ACTIVITY => Show, from the entries below, every line in which "body" appears.

[Records drawn from a dataset]
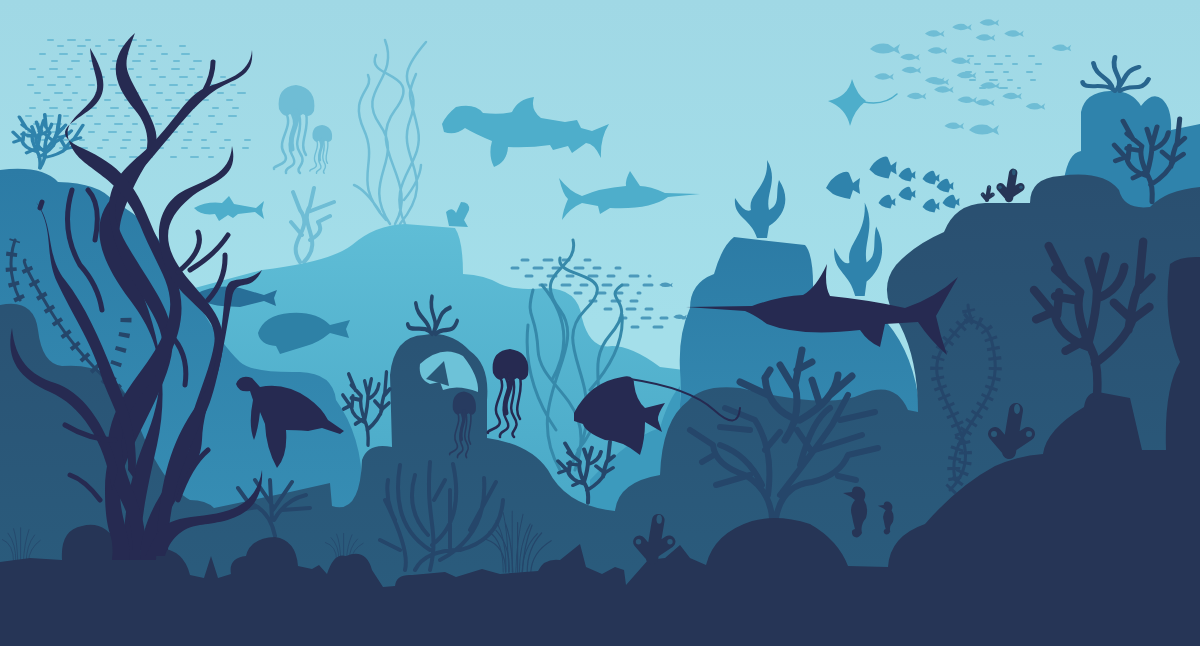
<!DOCTYPE html>
<html lang="en">
<head>
<meta charset="utf-8">
<title>Underwater reef</title>
<style>
:root{--water:#a3dbe7;--school:#6fbdd5;--far:#56b5d0;--mid:#2f83ac;--haze:#3c9abd;--near:#2a5878;--deep:#263556;--ink:#262a51;--shade:#25466a}
html,body{margin:0;overflow:hidden;background:var(--water)}
svg.reef{display:block;width:1200px;height:646px}
.line{fill:none;stroke:currentColor;stroke-linecap:round;stroke-linejoin:round}
.school{color:var(--school);fill:var(--school)}
.far{color:#4eaecb;fill:#4eaecb}
.mid{color:var(--mid);fill:var(--mid)}
.near{color:var(--near);fill:var(--near)}
.shade{color:var(--shade);fill:var(--shade)}
.deep{color:var(--deep);fill:var(--deep)}
.ink{color:var(--ink);fill:var(--ink)}
</style>
</head>
<body>
<svg class="reef" viewBox="0 0 1200 646" role="img" aria-label="Layered underwater reef with fish, kelp and coral">
<defs>
<linearGradient id="waterFill" x2="0" y2="1"><stop stop-color="#a0d8e5"/><stop offset=".5" stop-color="#a4dfea"/></linearGradient>
<linearGradient id="farFill" x2="0" y2="1"><stop stop-color="#5fbdd6"/><stop offset="1" stop-color="#3f9fc0"/></linearGradient>
<linearGradient id="midFill" x2="0" y2="1"><stop stop-color="#2c7ba5"/><stop offset="1" stop-color="#3a94b9"/></linearGradient>
<linearGradient id="nearFill" gradientUnits="userSpaceOnUse" x1="0" y1="180" x2="0" y2="600"><stop stop-color="#2a4f70"/><stop offset="1" stop-color="#2a5c7d"/></linearGradient>
<path id="fish" d="M-15 0Q-8-7 3-5L9-1 15-5 13 0 15 5 9 2Q-4 8-15 0Z"/>
<path id="reefFish" d="M-17 2Q-12-8-4-12Q4-16 6-13L10-3 17-8 16 0 17 8 10 4 7 13Q-4 11-10 8Z"/>
<g id="jelly"><path d="M-17 2Q-20-20 0-22Q21-19 18 4Q14 12 7 7Q0 12-6 7Q-12 12-17 2Z"/><path class="line" stroke-width="2.5" d="M-10 6C-2 20-20 34-12 46S-24 58-22 62M-4 7C4 24-12 34-4 48S-12 58-10 66M3 7C8 26-4 34 4 46S-2 60 4 66M10 6C14 24 2 36 10 48"/><path class="line" stroke-width="5" d="M0 4C4 18-8 26-4 42"/></g>
<g id="coral"><path class="line" stroke-width="8" d="M0 0Q2-30-6-45Q-36-55-40-76L-60-100M-6-45Q-22-80-16-98L-40-120M-2-30Q26-50 34-72L50-84M-8-50Q0-80 0-100L-8-128M0-92Q22-100 26-122M30-62Q34-92 40-104L44-146M-38-76L-36-98M-18-90L-40-94M-44-78L-58-72M40-100L52-112M-30-110L-46-142M0-100L8-132M33-72L16-88M-8-54L-30-42"/></g>
<g id="tubeCoral"><path class="line" stroke-width="14" d="M0 0L7-42M-2-4L-14-18M4-8L19-18"/><ellipse cx="8" cy="-43" rx="3" ry="5" fill="#2a5878"/><circle cx="-15" cy="-18" r="3" fill="#2a5878"/><circle cx="20" cy="-18" r="3" fill="#2a5878"/></g>
<g id="ribbons"><path d="M-4 0C-10-20-28-20-26-40Q-16-24-10-28C-14-44 8-50 6-78C18-58 4-44 8-28C20-34 14-44 18-58C30-40 24-22 8-12L6 0Z"/></g>
<path id="seahorse" d="M-14-19L-5-20Q-5-27 3-25Q11-20 7-12Q12-4 9 6Q3 13 5 21Q1 28-4 24Q-7 18-2 17Q-4 10-5 4Q-8-5-2-12L-6-15Z"/>
<g id="anemone"><path class="line" stroke-width="4" d="M0 0C-8-10-26 0-27-9M-2-2C-4-14-16-14-18-28M2-2C8-14-4-18 0-34M2-2C10-14 8-20 20-24M4 0C14-8 22 2 28-12"/></g>
<g id="grass"><path class="line" stroke-width="1" d="M-12 0Q-12-20-28-25M-9 0Q-8-20-20-32M-6 0Q-7-25-12-37M-2 0V-38M2 0Q3-20 10-36M6 0Q6-18 18-30M9 0Q10-15 26-24"/></g>
<g id="fishRow"><use href="#fish"/><use href="#fish" x="42" y="-10"/><use href="#fish" x="78" y="6"/></g>
</defs>

<rect id="water" width="1200" height="646" fill="url(#waterFill)"/>

<g id="distant-schools" class="school">
<g class="line" stroke-width="2" stroke-dasharray="5 15 7 11 4 19">
<path d="M48 40H160M58 46H185M40 54H190M52 61H215M30 69H205M38 77H225M28 85H235M35 93H245M44 100H240M30 108H238M26 116H246M34 124H235M28 132H225M42 140H250M60 148H252M110 157H225M968 56H1045M975 64H1050M966 72H1040M970 80H1035M980 88H1020"/></g>
<use href="#fish" x="885" y="49"/><use href="#fish" transform="translate(984 130)"/>
<g transform="scale(.65)"><use href="#fishRow" x="1438" y="52"/><use href="#fishRow" x="1360" y="118"/><use href="#fishRow" x="1400" y="88"/><use href="#fishRow" x="1445" y="126"/><use href="#fishRow" x="1410" y="148"/><use href="#fishRow" x="1515" y="158"/><use href="#fish" x="1522" y="35"/><use href="#fish" x="1560" y="52"/><use href="#fish" x="1633" y="74"/><use href="#fish" x="1468" y="194"/></g>
<use href="#jelly" x="296" y="107"/><use href="#jelly" transform="translate(322 137)scale(.55)"/>
</g>

<g id="distant-kelp" class="school line" style="fill:none" stroke-width="2.5">
<path d="M390 224C360 180 405 160 380 125S400 80 385 40M395 224C420 180 365 150 395 110S365 80 376 55M400 224C440 175 395 160 410 120S385 90 426 42M405 224C385 180 425 165 418 130S405 100 416 74M386 220C350 180 380 165 364 130S375 90 368 75M380 212Q366 190 354 185M404 200Q420 180 421 165"/>
<path stroke-width="4" d="M300 262C285 240 315 230 300 210L293 192M304 262C325 240 298 225 310 206L314 188M310 240Q325 232 318 222L330 216M308 212L334 202M302 235L291 222"/>
</g>

<g id="far-rocks">
<path fill="url(#farFill)" d="M150 300L262 270Q330 262 352 245Q375 225 405 224L455 228Q463 240 463 274Q485 275 500 284Q515 291 545 288Q578 288 582 318Q590 350 612 346Q632 346 660 367L700 372V646H150Z"/>
<path class="far" d="M449 226L446 212Q452 206 456 213L461 202Q470 202 469 210L464 220 468 227Z"/>
</g>

<g id="far-animals" class="far">
<path d="M442 124Q446 115 456 107Q475 103 483 113Q500 115 512 112Q518 99 534 97Q530 110 541 118L565 122 577 120 581 128 592 131 609 124Q600 138 601 158Q594 143 586 143L572 153 568 146 553 150 550 145Q530 148 508 147Q507 162 494 167Q488 155 492 141Q475 134 465 128Q455 136 444 132Z"/>
<path d="M700 194L665 193Q650 186 640 186L630 171Q625 180 626 186Q600 188 582 196Q570 192 559 178Q563 195 568 199Q563 210 562 220Q570 208 582 203L598 206 600 214 610 208Q650 210 668 197Z"/>
<path d="M194 208Q207 201 222 203L229 196 234 204 256 208 264 201 262 210 264 219 255 212 238 214 233 218 228 215 219 221 215 214Q201 216 194 208Z"/>
<path d="M828 101Q848 97 852 79Q857 95 866 101Q854 110 850 126Q846 108 828 101Z"/><path class="line" stroke-width="1.5" d="M864 102Q884 106 897 94"/>
</g>

<g id="near-school" class="mid" opacity=".75"><path class="line" stroke-width="3" stroke-dasharray="6 16 8 11" d="M522 260H590M512 268H620M526 276H650M540 285H672M575 293H640M590 301H650M605 309H660M620 318H684M632 327H665"/><use href="#fish" transform="translate(666 285)scale(.45)"/><use href="#fish" transform="translate(680 317)scale(.45)"/></g>

<g id="reef-fish" class="mid"><use href="#reefFish" x="843" y="186"/><g transform="translate(883 168)scale(.8)"><use href="#reefFish"/></g><g transform="scale(.5)"><use href="#reefFish" x="1814" y="350"/><use href="#reefFish" x="1862" y="356"/><use href="#reefFish" x="1890" y="372"/><use href="#reefFish" x="1814" y="388"/><use href="#reefFish" x="1774" y="404"/><use href="#reefFish" x="1862" y="412"/><use href="#reefFish" x="1902" y="404"/></g></g>

<g id="middle-rocks">
<path fill="url(#midFill)" d="M0 170Q42 165 58 182Q100 183 113 201Q155 224 165 252Q190 276 202 310Q222 345 240 362Q252 373 300 372Q333 373 336 400Q365 440 362 500V646H0Z"/>
<path fill="url(#midFill)" d="M600 520Q620 460 668 440Q684 418 680 370Q678 335 690 308Q690 283 714 274Q722 246 734 237L805 245Q814 255 813 294L880 315Q910 345 918 395V600H600Z"/>
<path fill="#3c9abd" d="M590 480Q632 436 660 428Q668 400 680 386V530H590Z"/>
<path class="mid" d="M1064 180Q1068 153 1081 151V112Q1085 92 1110 91Q1132 90 1141 106Q1152 91 1162 99Q1172 108 1171 130L1200 124V240H1064Z"/>
<g class="mid"><use href="#ribbons" x="761" y="238"/><use href="#ribbons" transform="translate(859 296)scale(.95 1.2)"/></g>
<g style="color:#28658e"><use href="#anemone" transform="translate(1115 91)scale(1.2 1)"/></g>
<g style="color:var(--mid)" transform="translate(40 168)scale(.45 .36)"><use href="#coral"/><use href="#coral" transform="rotate(22)"/></g>
<path fill="#2e81a6" d="M258 333Q264 315 290 313Q316 311 330 325L350 320 346 329 349 338 330 333Q318 343 306 346L280 354 276 346Q260 345 258 333Z"/>
<path fill="#286f98" d="M196 294Q215 283 240 288L264 295 277 290 274 298 276 306 264 301 240 307 222 306Q202 304 196 294Z"/>
<g class="line" style="color:#3689aa" stroke-width="3"><path d="M560 470C520 400 590 350 560 310S580 270 573 240M568 470C620 390 545 350 585 310S555 280 560 258M575 470C600 400 540 390 538 350S525 320 533 290M578 450C620 400 580 370 610 335S600 300 622 285M556 430Q522 380 528 325M590 390Q625 350 622 315M552 380Q580 330 542 285"/></g>
</g>

<g id="near-rocks">
<path fill="url(#nearFill)" d="M0 305Q34 298 38 330Q42 364 62 366Q112 362 130 402Q158 482 190 500Q206 500 214 508L290 492 330 483 332 506Q360 515 362 460Q368 442 392 447L390 375Q394 336 424 335Q450 330 470 351Q490 365 487 400V438Q530 444 548 470Q566 506 615 511Q618 482 660 475Q662 420 688 401Q702 384 740 388Q830 410 862 394Q895 380 908 410L918 412Q918 360 900 325Q876 290 896 265Q914 245 944 232Q955 204 985 203L1030 203Q1030 178 1060 176Q1103 170 1119 190Q1124 210 1150 207Q1166 190 1200 187V646H0Z"/>
<path fill="#6dc2d8" d="M420 364Q442 344 463 356Q479 376 478 392Q458 384 443 390L440 382 430 384Q418 379 420 364Z"/><path class="near" d="M426 379L444 361 449 386Z"/>
<g class="shade"><use href="#coral" transform="translate(1152 202)scale(.63 .57)"/><use href="#coral" transform="translate(368 445)scale(.42 .5)"/><use href="#coral" transform="translate(588 503)scale(.5 .42)"/><use href="#anemone" transform="translate(432 334)scale(.9 1.1)"/></g>
<g class="deep"><use href="#tubeCoral" transform="translate(1009 198)scale(.6)"/><use href="#tubeCoral" transform="translate(987 200)scale(.3)"/></g>
</g>

<g id="reef-growth" class="shade">
<g class="line"><path stroke-width="4" d="M430 570C440 530 425 520 430 462M430 550Q390 525 400 465M428 535Q405 510 415 475M432 545Q465 520 453 464M440 560Q488 535 484 478M405 570Q410 550 385 500M460 550Q500 540 503 500M450 548V490M415 570Q425 550 460 550M395 520Q385 500 388 480M470 530L496 482M380 540L400 550M434 500L445 480"/></g>
<use href="#grass" transform="translate(22 562)scale(.7 .9)"/><use href="#grass" transform="translate(345 560)scale(.7)"/><use href="#grass" transform="translate(514 572)scale(.9 1.6)"/><use href="#grass" transform="translate(520 572)scale(1.2 1.3)"/>
<g class="line"><path stroke-width="6" d="M772 518Q770 490 745 475Q715 465 713 445L690 430M776 518Q782 485 812 482Q840 475 848 455L878 448M762 485Q748 455 720 445M768 495Q774 450 755 420L725 408M780 495Q815 450 832 425L848 395M815 450L862 435M800 465Q812 420 830 408M750 475L716 485M765 450L780 432M714 455L702 462M838 476L856 480M750 430L720 427M840 420L875 412M812 452L797 430"/>
<path stroke-width="7" d="M785 440Q802 415 795 385L802 350M798 420Q768 410 765 378M800 420Q835 400 838 375M795 390L780 365M768 395L740 382M820 405L812 380M830 395L852 376M765 378L770 370M797 370L812 362"/>
<path stroke-width="4" d="M275 536Q270 510 248 502L238 488M274 520Q285 500 306 495M272 520L270 480M272 505L255 480M273 510L292 482M282 510L310 508M258 507L240 510"/>
<path stroke-width="3" d="M950 490C1000 440 910 390 945 345S970 330 968 305M955 480C945 430 1000 410 995 360S970 330 970 315"/><path stroke-width="13" stroke-dasharray="3 7" style="stroke-linecap:butt" d="M950 490C1000 440 910 390 945 345S970 330 968 305M955 480C945 430 1000 410 995 360S970 330 970 315"/>
<path stroke-width="3" d="M20 300Q5 270 15 240M130 400Q80 360 50 310T25 260"/><path stroke-width="11" stroke-dasharray="4 11" style="stroke-linecap:butt" d="M20 300Q5 270 15 240M130 400Q80 360 50 310T25 260M110 380Q130 330 125 310"/></g>
</g>

<g id="sea-floor" class="deep">
<path d="M0 562L30 558 62 560Q60 530 82 526Q105 520 118 545L160 548Q184 550 190 575L204 578 211 556 218 578 231 574Q228 558 246 556Q250 538 275 537Q296 540 298 566L312 569 319 565 327 574Q334 552 346 556Q366 548 372 570L383 587 395 586Q396 574 412 575L445 572 456 577 482 569 500 574 538 571Q544 558 560 560L580 544 586 567 602 574 615 567 624 570 626 585 648 560 665 558 680 545 690 558 706 565Q714 533 752 521Q778 514 810 524Q838 540 848 566L888 567Q890 536 925 524Q958 486 995 466Q1020 455 1043 454Q1046 430 1084 407Q1086 392 1098 392L1130 398 1142 450 1166 450Q1164 388 1180 362Q1162 320 1170 264Q1180 256 1200 257V646H0Z"/>
<use href="#coral" transform="translate(1097 395)scale(1.05)"/>
<use href="#tubeCoral" x="1009" y="452"/><use href="#tubeCoral" transform="translate(652 558)scale(.9)"/>
<use href="#seahorse" x="857" y="512"/><use href="#seahorse" transform="translate(887 518)scale(.65)"/>
</g>

<g id="foreground-animals" class="ink">
<path d="M686 307L752 306Q780 296 803 295Q816 288 827 264Q824 285 830 296Q870 300 905 308Q935 298 958 277Q945 300 936 316Q940 335 947 355Q930 340 918 322L885 324 880 347Q868 342 860 330Q800 337 767 324Q755 315 745 311Z"/>
<path d="M574 413Q590 382 622 377Q634 374 634 384Q636 400 645 408L665 403Q657 415 658 420L662 432 645 422Q645 440 640 455Q622 440 605 440Q585 432 583 424L574 421Z"/><path class="line" stroke-width="2" d="M630 379Q690 388 714 410T740 408"/>
<path d="M236 384Q240 374 252 378L260 387Q285 382 308 398Q322 408 328 420L344 431 340 434 322 428 308 431Q295 430 286 430Q288 455 277 468Q266 448 265 424L260 412Q258 430 254 440Q248 425 253 400L250 391Q239 393 236 384Z"/>
<use href="#jelly" x="510" y="371"/><use href="#jelly" transform="translate(464 408)scale(.65 .75)" opacity=".6"/>
</g>

<g id="foreground-kelp" class="ink">
<path d="M135 33C105 60 114 85 135 110S150 165 120 190S92 250 130 300S165 390 145 440S125 520 122 560H140C140 520 147 490 157 445S164 350 144 298S108 245 130 195S168 150 146 108S121 70 135 33Z"/>
<path d="M252 50C250 75 225 80 205 88S170 130 140 155S100 200 118 250S180 330 155 370S105 440 105 490S115 530 112 560H130C130 530 120 520 120 490S150 420 167 372S160 300 130 250S120 195 150 160S190 110 210 94S255 80 252 50Z"/>
<path d="M90 48C92 75 105 85 90 102S60 125 72 148S120 175 140 225S180 290 165 330S115 390 108 440S135 500 132 550H146C146 500 120 480 122 440S165 380 178 333S165 260 150 222S120 165 82 148S80 120 94 106S106 75 90 48Z"/>
<path d="M232 146C230 175 205 180 185 190S150 225 165 265S220 310 214 345S185 420 190 440S140 500 140 560H156C156 510 200 480 202 440S220 380 223 345S192 290 176 262S170 215 190 198S240 180 232 146Z"/>
<path d="M262 270C240 288 228 270 225 295S220 370 200 400S160 460 156 550H168C168 480 200 430 210 402S228 320 232 298S250 295 262 270Z"/>
<path d="M262 470C255 515 215 513 185 518S155 540 145 556H165C170 540 180 528 200 525S265 520 262 470Z"/>
<path d="M36 202C55 225 45 255 65 280S100 340 112 370S140 430 135 480L128 470C130 430 108 400 100 372S70 310 57 282S55 230 36 202Z"/>
<path d="M12 328C15 360 30 375 55 383S105 420 118 470L112 490C105 440 80 405 50 392S5 360 12 328Z"/>
<g class="line" stroke-width="5"><path d="M213 62Q213 75 205 90M72 190Q60 230 80 265Q98 285 102 310M88 190Q102 205 95 240M228 235Q215 255 190 270M198 232Q205 250 178 272M225 255Q226 280 208 300M65 425Q90 440 115 440M208 450Q190 465 178 500M100 500Q85 480 70 475M40 208L42 202M165 330Q190 350 185 385"/></g>
</g>
</svg>
</body>
</html>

OUTPUT FOR THIS EXERCISE =>
html,body{margin:0;overflow:hidden;background:var(--water)}
<body>
</body>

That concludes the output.